The Branch Line Is Closed

220px 66086 Highworth Branch

There were to be trips each Summer,
expeditions up the line, anniversaries,
but at what cost and to where
and how could the old track take the weight?
No one else had heard of this
and no one came.

At the junction with the main line
week end amateurs from an electric age
practised filing, cutting iron
and nineteenth century cooking.
They polished the engine flanks
but said they had no power
as yet, as yet.
Said they were not playing at this
but perhaps they were, as yet.

Yes, they said evasively, there is a way
to be disclosed but no maps of the line,
the office shut long since and the shares sold off,
a map, maybe, in a museum somewhere,
under glass, a primer to ancient pioneering,
so to say ‘under-invested’.

And the old workers died ‘in harness’, yes,
and lie at the line side in neat, green graves
anonymous in the sunlight reaching down
through the uncut hazel woods to warm them
for an hour as now. Ahead, the valley crowds,
is mountainous, grows dark by early afternoon
bright only where screes in a slash
nearly reach down to warm the sleepers.

No one could remember the round trip,
but if old report is trusted, worthwhile,
if you travelled to the end,
or so it is alleged. Who else
might ride in these slow patched carriages?
Only the miscellaneous and the mad
those who looked too long for salvation
in cities, were conned of hope and cash.

Some take the last chance journeys
on hearsay, whispers, a late night story,
or when a friend dies muttering some
incoherent sense. They know
time is too brief to reach the famous terminus
or the desert shrine; with no hope now of hope:
know too that they may come back
famished and still dying to their beginning.

At the line’s end, under a mountain
black and glittering with frost
the engine sighs, calls this a halt
and five minutes are allowed
to visit the tea hut, take film, return.
Or dump memory and hope and
walk towards the foggy slope.

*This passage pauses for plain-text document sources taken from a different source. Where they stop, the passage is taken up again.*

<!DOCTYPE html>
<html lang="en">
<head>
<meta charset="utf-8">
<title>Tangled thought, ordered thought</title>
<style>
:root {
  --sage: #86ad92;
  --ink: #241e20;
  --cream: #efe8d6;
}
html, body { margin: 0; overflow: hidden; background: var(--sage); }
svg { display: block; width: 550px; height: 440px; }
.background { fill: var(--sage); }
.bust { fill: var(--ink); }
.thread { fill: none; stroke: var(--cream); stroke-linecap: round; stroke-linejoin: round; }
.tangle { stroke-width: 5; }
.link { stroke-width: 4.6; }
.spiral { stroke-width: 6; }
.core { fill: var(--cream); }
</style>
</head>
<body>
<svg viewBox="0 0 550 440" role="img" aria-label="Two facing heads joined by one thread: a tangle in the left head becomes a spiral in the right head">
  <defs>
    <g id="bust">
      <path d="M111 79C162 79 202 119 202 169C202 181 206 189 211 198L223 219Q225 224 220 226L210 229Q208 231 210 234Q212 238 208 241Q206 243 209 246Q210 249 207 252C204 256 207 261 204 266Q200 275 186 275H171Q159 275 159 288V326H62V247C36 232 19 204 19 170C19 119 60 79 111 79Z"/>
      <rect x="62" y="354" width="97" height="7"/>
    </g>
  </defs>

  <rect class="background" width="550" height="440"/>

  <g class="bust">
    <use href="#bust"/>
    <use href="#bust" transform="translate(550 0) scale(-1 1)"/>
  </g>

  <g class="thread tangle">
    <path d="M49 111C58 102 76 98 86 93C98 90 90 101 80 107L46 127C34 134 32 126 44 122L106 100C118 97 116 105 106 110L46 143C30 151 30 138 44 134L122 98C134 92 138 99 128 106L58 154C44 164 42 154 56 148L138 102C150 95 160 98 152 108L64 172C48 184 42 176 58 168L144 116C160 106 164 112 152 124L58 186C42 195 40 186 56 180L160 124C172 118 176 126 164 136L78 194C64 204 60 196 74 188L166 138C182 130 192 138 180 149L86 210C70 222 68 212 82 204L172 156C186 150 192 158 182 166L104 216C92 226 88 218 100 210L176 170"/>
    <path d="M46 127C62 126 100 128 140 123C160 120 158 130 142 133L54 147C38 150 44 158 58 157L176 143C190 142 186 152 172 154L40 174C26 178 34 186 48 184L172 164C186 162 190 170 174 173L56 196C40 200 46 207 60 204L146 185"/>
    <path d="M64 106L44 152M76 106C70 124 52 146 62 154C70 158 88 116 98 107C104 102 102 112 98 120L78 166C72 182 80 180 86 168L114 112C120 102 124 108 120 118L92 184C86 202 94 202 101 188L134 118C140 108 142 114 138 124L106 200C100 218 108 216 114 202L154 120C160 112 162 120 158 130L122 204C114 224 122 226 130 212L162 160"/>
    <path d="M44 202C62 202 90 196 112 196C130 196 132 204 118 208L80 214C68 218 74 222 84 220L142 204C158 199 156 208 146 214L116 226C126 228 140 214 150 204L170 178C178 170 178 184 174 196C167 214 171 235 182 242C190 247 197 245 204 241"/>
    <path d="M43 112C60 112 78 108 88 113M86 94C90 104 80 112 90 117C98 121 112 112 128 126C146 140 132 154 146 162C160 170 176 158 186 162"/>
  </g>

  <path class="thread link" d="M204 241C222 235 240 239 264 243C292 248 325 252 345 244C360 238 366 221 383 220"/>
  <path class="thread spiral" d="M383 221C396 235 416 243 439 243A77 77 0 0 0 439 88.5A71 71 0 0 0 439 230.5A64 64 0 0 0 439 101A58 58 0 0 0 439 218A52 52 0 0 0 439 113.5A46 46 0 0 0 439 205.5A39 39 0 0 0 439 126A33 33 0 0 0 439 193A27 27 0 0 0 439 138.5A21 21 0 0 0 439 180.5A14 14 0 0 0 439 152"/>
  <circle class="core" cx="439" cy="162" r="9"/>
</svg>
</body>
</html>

For here, it it is alleged, the terror starts,
you are naked of thought, it is cold
and what passes for help are old and alien things,
a copse like a wood henge, way markings of stones
set at angles in the grass, a smudged hearth
and sounds the ears miss
or never learnt to hear,
and the mist above towards which
what seems to be a path
seems to meander.

A whistling from below.
And now, at last, the necessary silent cloud,
From darkness into darkness.

Roy Ashwell